The laboratory was quiet save for the soft whirring of a machine and the occasional squeaks of rats in a small cage. Racks of test tubes, flasks, and microscopes covered the workspaces. At one station, a laboratory technician adjusted the settings on an incubator, jotted it down on a clipboard, and passed it to his colleague who was poring over notes and notes of research.Read More »
They arrived first: one Asian girl checking their reservation with the host and the other girl checking her frizzy hair in a pocket mirror.
“Stupid humidity—every time,” she groaned as they were shown to their table.
“Do you think she’ll show up?” the Asian girl asked. “Probably not, right? It’s been five years since we’ve talked.”
I heard the roar of his motorcycle before I saw him, quieting to a murmur as he parked beside the shed. I knew he would use the overrun bushes nearby to hide his bike and I heard the crinkle of the leaves as he walked to the door. Five steps separated his bike from the door and I counted them in my head.
He only had time to grab his son and run. Together, they ran with the clothes on their back and their photo identification cards stuffed hastily in his pocket. They didn’t even have time to say goodbye.
Then again, there wasn’t much to say goodbye to. Behind them was fire, merciless and consuming, devouring each house like a starving dragon. Behind them were bodies, riddled with bullets, each hole dripping bloody dreams and hopes. Behind them were the graves of his wife and daughter, the screams of their last moments forever playing in his ears like a broken record.
“I can’t believe you’re serious about doing this. What if people see you?”
“That’s what the mask is for.” He pointed to the white mask already secured on his face, his identity hidden behind an oversized smile, red cheeks, and a wide black mustache.
“And if they decide to shoot you first and ask questions later?”Read More »
“Paku, get your big butt off the floor and let’s go!”
“No.” The 1,000-pound polar bear laid on the ice cap, his wet snout resting on his front paws.

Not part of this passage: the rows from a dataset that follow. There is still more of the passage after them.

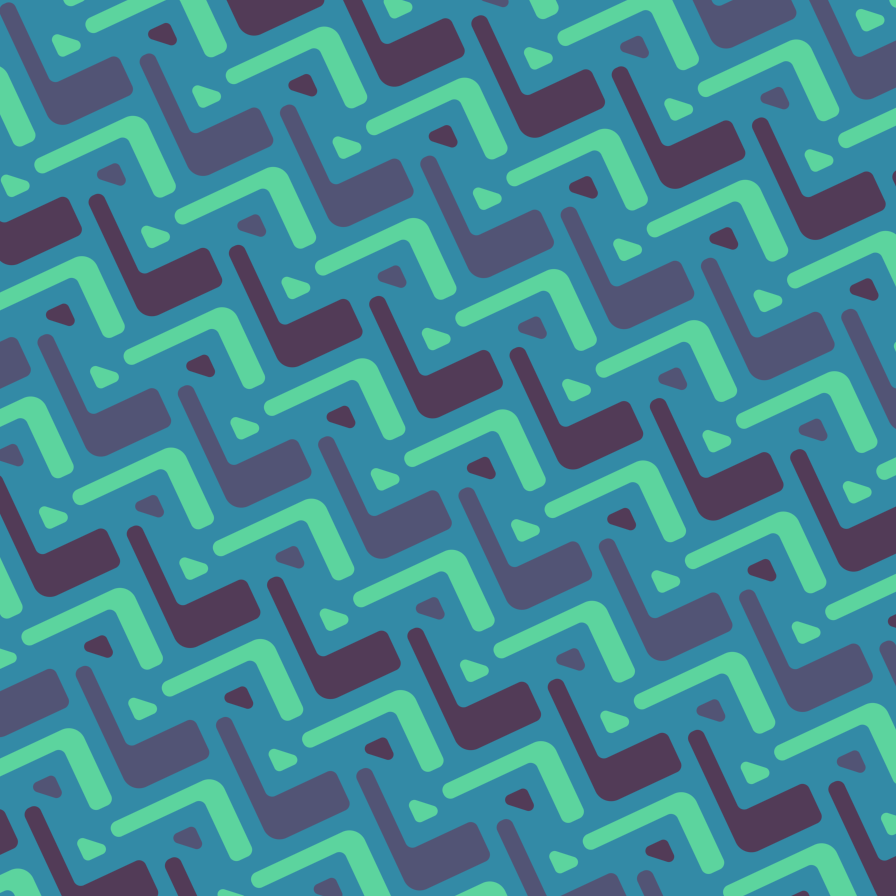
Reproduce this pattern procedurally as a Shadertoy shader.

```glsl
float roundBox(vec2 p, vec2 size, float r) {
    vec2 q = abs(p - 0.5 * size) - 0.5 * size + r;
    return length(max(q, 0.0)) + min(max(q.x, q.y), 0.0) - r;
}

float segment(vec2 p, vec2 a, vec2 b) {
    vec2 ab = b - a;
    return length(p - a - ab * clamp(dot(p - a, ab) / dot(ab, ab), 0.0, 1.0));
}

// Two arms leaving the origin along +x and +y, filleted where they meet
float chevron(vec2 p, vec2 reach, vec2 thick) {
    float r = 0.05;
    float armX = roundBox(p, vec2(reach.x, thick.y), r);
    float armY = roundBox(p, vec2(thick.x, reach.y), r);
    float arms = max(r, min(armX, armY)) - length(max(r - vec2(armX, armY), 0.0));

    vec2 q = 0.115 - p;
    float elbow = length(max(q, 0.0)) + min(max(q.x, q.y), 0.0) - 0.115;
    return max(arms, elbow);
}

// Right triangle thickened into a pebble
float pebble(vec2 p) {
    vec2 a = vec2(0.093, 0.0), b = vec2(0.0, 0.086);
    return min(segment(p, a, b), min(segment(p, vec2(0.0), a), segment(p, vec2(0.0), b))) - 0.036;
}

float coverage(float d, float pixel) {
    return smoothstep(0.75 * pixel, -0.75 * pixel, d);
}

void mainImage(out vec4 fragColor, in vec2 fragCoord) {
    float pixel = 6.0 / iResolution.y;
    vec2 p = vec2(fragCoord.x, iResolution.y - fragCoord.y) * pixel;

    // Square lattice tilted by 20 degrees
    float tilt = radians(20.0);
    vec2 axis = vec2(cos(tilt), sin(tilt));
    vec2 lattice = vec2(dot(p, axis), dot(p, vec2(-axis.y, axis.x))) - vec2(0.317, 0.107);
    vec2 home = floor(lattice + 0.5);

    float mint = 1e3, slate = 1e3, plum = 1e3;

    // Motifs overhang their cells, so neighbours are included
    for (int j = -1; j <= 1; j++) {
        for (int i = -1; i <= 1; i++) {
            vec2 id = home + vec2(i, j);
            vec2 d = lattice - id;
            vec2 s = vec2(d.x - d.y, d.x + d.y) * sqrt(0.5);

            float slim = chevron(vec2(0.396 - s.x, s.y + 0.646), vec2(0.807, 0.589), vec2(0.161, 0.109));
            float heavy = chevron(vec2(s.x + 0.188, 0.646 - s.y), vec2(0.599, 0.911), vec2(0.115, 0.286));
            float lightPebble = pebble(vec2(s.x - 0.087, 0.189 - s.y));
            float darkPebble = pebble(vec2(0.072 - s.x, s.y + 0.365));

            // The two dark tones swap on every other row
            bool even = mod(id.y, 2.0) < 0.5;
            mint = min(mint, min(slim, lightPebble));
            slate = min(slate, even ? heavy : darkPebble);
            plum = min(plum, even ? darkPebble : heavy);
        }
    }

    vec3 color = vec3(0.20, 0.54, 0.65);
    color = mix(color, vec3(0.32, 0.33, 0.46), coverage(slate, pixel));
    color = mix(color, vec3(0.32, 0.23, 0.34), coverage(plum, pixel));
    color = mix(color, vec3(0.36, 0.83, 0.62), coverage(mint, pixel));
    fragColor = vec4(color, 1.0);
}
```
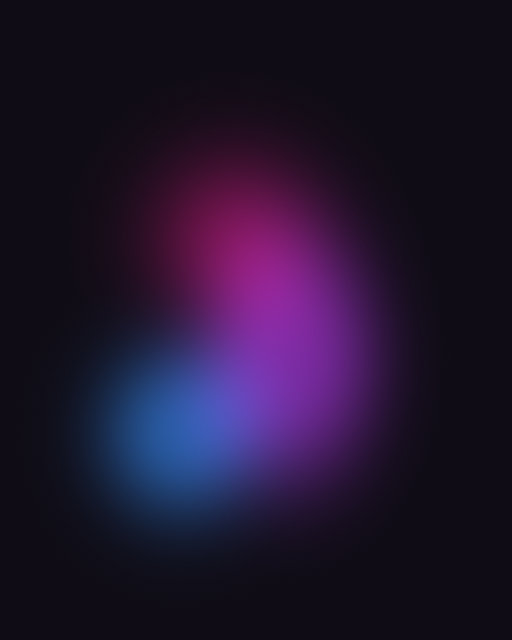
Give the GLSL for this background, as a WebGL 2 fragment shader.

```glsl
#version 300 es
precision highp float;
// Three soft glows, crimson, violet and blue, merging on a near-black ground.

uniform vec2 u_resolution;
out vec4 fragColor;

// Colours: the ground and the light each glow adds to it
const vec3 GROUND  = vec3(0.058, 0.047, 0.082);
const vec3 CRIMSON = vec3(0.365, 0.026, 0.190);
const vec3 VIOLET  = vec3(0.400, 0.110, 0.520);
const vec3 BLUE    = vec3(0.090, 0.305, 0.540);

// Centres and radii, in canvas heights from the middle of the canvas
const vec2 CRIMSON_CENTRE = vec2(-0.035, 0.129);
const vec2 CRIMSON_RADII  = vec2(0.134, 0.134);
const vec2 VIOLET_CENTRE  = vec2(0.056, -0.060);
const vec2 VIOLET_RADII   = vec2(0.138, 0.196);
const vec2 BLUE_CENTRE    = vec2(-0.117, -0.175);
const vec2 BLUE_RADII     = vec2(0.126, 0.136);

// Falloff powers: 2 is a plain gaussian, higher has a flatter core
const float CRIMSON_FALLOFF = 2.1;
const float VIOLET_FALLOFF  = 2.6;
const float BLUE_FALLOFF    = 2.3;

const float DITHER = 1.0 / 255.0;

float hash(vec2 p) {
    return fract(sin(dot(p, vec2(12.9898, 78.233))) * 43758.5453);
}

// Elliptical glow: 1 at the centre, 1/e at the radii
float glow(vec2 p, vec2 centre, vec2 radii, float falloff) {
    return exp(-pow(length((p - centre) / radii), falloff));
}

void main() {
    vec2 p = (gl_FragCoord.xy - 0.5 * u_resolution) / u_resolution.y;

    // Light adds up where the glows overlap
    vec3 colour = GROUND;
    colour += CRIMSON * glow(p, CRIMSON_CENTRE, CRIMSON_RADII, CRIMSON_FALLOFF);
    colour += VIOLET * glow(p, VIOLET_CENTRE, VIOLET_RADII, VIOLET_FALLOFF);
    colour += BLUE * glow(p, BLUE_CENTRE, BLUE_RADII, BLUE_FALLOFF);

    // Faint dither hides banding in the dark gradients
    colour += (hash(gl_FragCoord.xy) - 0.5) * DITHER;

    fragColor = vec4(colour, 1.0);
}
```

“I’m warning you, if you don’t move willingly, I’m going to use force.”
Paku opened one dark brown eye, scanned my 5’1″ petite frame, and let out a derisive snort. Frustrated, I kicked one of his hind legs.
“Hmm, for a kid graduating high school as valedictorian, he sure is lacking in the common-sense department,” he said to his wife, lounging on a chair beside him as they floated on the easy tide.
“The smarts come from my side of the family, the lack of common sense is clearly from you,” his wife teased, splashing him with her foot.Read More »
It was a taunt, wiping the rain off the window so she could see clearly through it to the empty street outside. No police cars staked out on highways looking for her. No news headlines about a missing girl, described as a quiet, straight-A student, last seen walking home by herself on the last day of school. No one talking about her, asking strangers if they’d seen her, wondering if she was still alive.Read More »
“Left…left…left, right,” Daniel chanted like a drill sergeant as he and his younger brother diligently pedaled their two-seater bicycle up and down the park trail.
“Shut…shut…shut up,” Derrick mocked. “Man, this is so embarrassing.”
The rickety ladder of the fire escape swayed as he climbed. Paint from the rungs peeled off and stuck to his palms. The metal cans clanged in his backpack, but he kept up his steady climb.
Reaching the rooftop, he hoisted himself up and swung his legs over, rolling onto his side with the ease of someone who had done this many times. He allowed himself a moment to admire the sight: luxury condominiums touching the sky, the 7 train chugging along, and a bird’s eye view of the living collage of graffiti artwork that covered the walls of the building he was standing on. Read More »